"We are working on the final details so we can freeze the design" by the end of August, says the aircraft-maker's president Hideo Egawa.

It has completed the preliminary design review and is now working on the joint-definition phase, he adds.

Mitsubishi Aircraft announced some major changes last September to the aircraft's design, in response to airline feedback.

The aircraft-maker was originally planning to have the wings made of composite materials but announced last September that the wings would be made of aluminium alloy.

The Boeing 787 has composite wings but Egawa says the wings on smaller aircraft, such as the MRJ, have more curvature. As a consequence, the smaller wings require more structural support inside the wing, he adds.

He also says aircraft wings need to have manholes, to give maintenance engineers access, and that all manholes must be reinforced.

The problem with the MRJ is that the manholes are significant in size in proportion to the wing.

These weight gaining factors mean there is no great benefit in having composite wings for the MRJ, adds Egawa.

Another factor behind the decision is that Mitsubishi is considering having a 100-seat stretched version of the MRJ, says Egawa. It is easier to adjust the size of the wing during the manufacturing process if the wing is made from metal materials, he adds.

Despite the switch to aluminium-alloy wings, Mitsubishi Aircraft still plans to make the aircraft's empennage from composites using vacuum-assisted resin transfer molding, says Egawa.

One advantage of this technique is that Mitsubishi can bake the empennage - to harden it - using a non-pressurised oven. Composite parts manufactured using other techniques often need to go into a pressurised autoclave oven, an expensive piece of equipment.

The MRJ's first flight is due in 2012, with first delivery scheduled for 2014 to launch customer All Nippon Airways (ANA). The airline has ordered 15 MRJ90s with options for 10 more. Besides the 90-seater, Mitsubishi is also designing the MRJ70, a 70-seater.

In an effort to win more customers, Mitsubishi is now working to create a customer support network.
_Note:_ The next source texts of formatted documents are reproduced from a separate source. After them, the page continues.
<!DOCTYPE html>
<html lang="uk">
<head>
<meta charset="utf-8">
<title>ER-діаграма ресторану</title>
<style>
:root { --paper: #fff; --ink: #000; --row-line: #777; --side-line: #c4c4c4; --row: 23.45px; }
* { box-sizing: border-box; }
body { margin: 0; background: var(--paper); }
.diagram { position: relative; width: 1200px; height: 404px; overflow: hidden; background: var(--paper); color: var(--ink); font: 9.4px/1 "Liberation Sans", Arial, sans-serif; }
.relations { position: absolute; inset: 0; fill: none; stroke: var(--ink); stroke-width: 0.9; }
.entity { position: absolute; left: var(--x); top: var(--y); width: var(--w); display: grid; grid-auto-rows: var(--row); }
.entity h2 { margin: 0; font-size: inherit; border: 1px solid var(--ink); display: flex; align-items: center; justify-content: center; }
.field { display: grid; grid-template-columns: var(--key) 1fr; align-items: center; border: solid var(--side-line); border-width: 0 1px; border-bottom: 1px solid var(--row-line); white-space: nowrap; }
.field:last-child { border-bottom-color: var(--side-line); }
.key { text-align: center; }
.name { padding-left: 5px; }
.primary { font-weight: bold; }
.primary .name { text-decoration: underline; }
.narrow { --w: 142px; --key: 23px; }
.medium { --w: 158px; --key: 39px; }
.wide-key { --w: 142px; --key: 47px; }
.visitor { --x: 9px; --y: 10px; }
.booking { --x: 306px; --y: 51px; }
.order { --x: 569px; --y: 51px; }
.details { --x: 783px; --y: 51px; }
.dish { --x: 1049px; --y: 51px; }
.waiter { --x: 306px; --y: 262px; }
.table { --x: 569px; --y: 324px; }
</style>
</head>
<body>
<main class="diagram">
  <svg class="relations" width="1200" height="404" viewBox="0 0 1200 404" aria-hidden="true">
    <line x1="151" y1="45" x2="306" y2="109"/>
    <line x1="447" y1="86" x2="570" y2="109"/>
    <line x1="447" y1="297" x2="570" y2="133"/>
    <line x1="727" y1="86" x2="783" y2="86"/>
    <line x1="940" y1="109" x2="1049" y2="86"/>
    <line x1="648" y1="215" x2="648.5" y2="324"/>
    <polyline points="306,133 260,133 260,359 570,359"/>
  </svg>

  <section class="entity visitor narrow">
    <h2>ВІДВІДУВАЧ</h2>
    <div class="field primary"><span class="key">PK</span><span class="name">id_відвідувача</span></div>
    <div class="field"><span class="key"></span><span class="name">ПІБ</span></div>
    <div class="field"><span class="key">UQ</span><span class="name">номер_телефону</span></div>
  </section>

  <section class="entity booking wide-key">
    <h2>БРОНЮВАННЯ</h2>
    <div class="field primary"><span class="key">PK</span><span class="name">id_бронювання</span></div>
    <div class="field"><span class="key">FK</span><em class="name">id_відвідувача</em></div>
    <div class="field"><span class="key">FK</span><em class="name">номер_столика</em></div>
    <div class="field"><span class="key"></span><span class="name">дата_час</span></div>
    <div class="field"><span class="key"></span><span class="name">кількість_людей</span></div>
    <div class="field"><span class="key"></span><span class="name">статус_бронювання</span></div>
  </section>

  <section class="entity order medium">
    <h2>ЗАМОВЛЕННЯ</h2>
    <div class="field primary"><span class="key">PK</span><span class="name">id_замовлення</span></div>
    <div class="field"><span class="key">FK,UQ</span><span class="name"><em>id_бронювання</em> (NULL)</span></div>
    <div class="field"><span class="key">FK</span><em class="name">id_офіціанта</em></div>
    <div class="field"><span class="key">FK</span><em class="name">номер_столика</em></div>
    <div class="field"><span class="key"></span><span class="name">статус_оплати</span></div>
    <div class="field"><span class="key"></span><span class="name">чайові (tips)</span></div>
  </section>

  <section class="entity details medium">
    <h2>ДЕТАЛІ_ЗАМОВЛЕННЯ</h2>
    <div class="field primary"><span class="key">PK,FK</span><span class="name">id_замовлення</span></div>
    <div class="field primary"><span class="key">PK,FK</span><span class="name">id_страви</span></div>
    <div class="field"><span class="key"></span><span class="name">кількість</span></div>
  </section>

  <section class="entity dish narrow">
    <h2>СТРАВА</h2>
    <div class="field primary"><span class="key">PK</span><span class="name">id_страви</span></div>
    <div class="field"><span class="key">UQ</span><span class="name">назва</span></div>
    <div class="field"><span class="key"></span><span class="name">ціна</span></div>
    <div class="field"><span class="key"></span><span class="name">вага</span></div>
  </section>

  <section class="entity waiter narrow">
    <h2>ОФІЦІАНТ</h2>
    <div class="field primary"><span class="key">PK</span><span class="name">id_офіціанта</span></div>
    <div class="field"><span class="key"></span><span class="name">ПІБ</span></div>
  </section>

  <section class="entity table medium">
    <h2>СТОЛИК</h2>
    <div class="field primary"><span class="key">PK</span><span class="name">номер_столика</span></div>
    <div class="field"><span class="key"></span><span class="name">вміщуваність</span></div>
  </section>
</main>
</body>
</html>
This involves signing up maintenance, repair and overhaul (MRO) firms as approved MRJ facilities.

Mitsubishi Aircraft will also work to ensure there are spare parts warehouses in key locations around the world, so customers have ready access to spares, says Egawa.

There will also be a 24-hr centre that customers can call to speak to MRJ liaison engineers to get technical assistance, he adds.

Source: Air Transport Intelligence news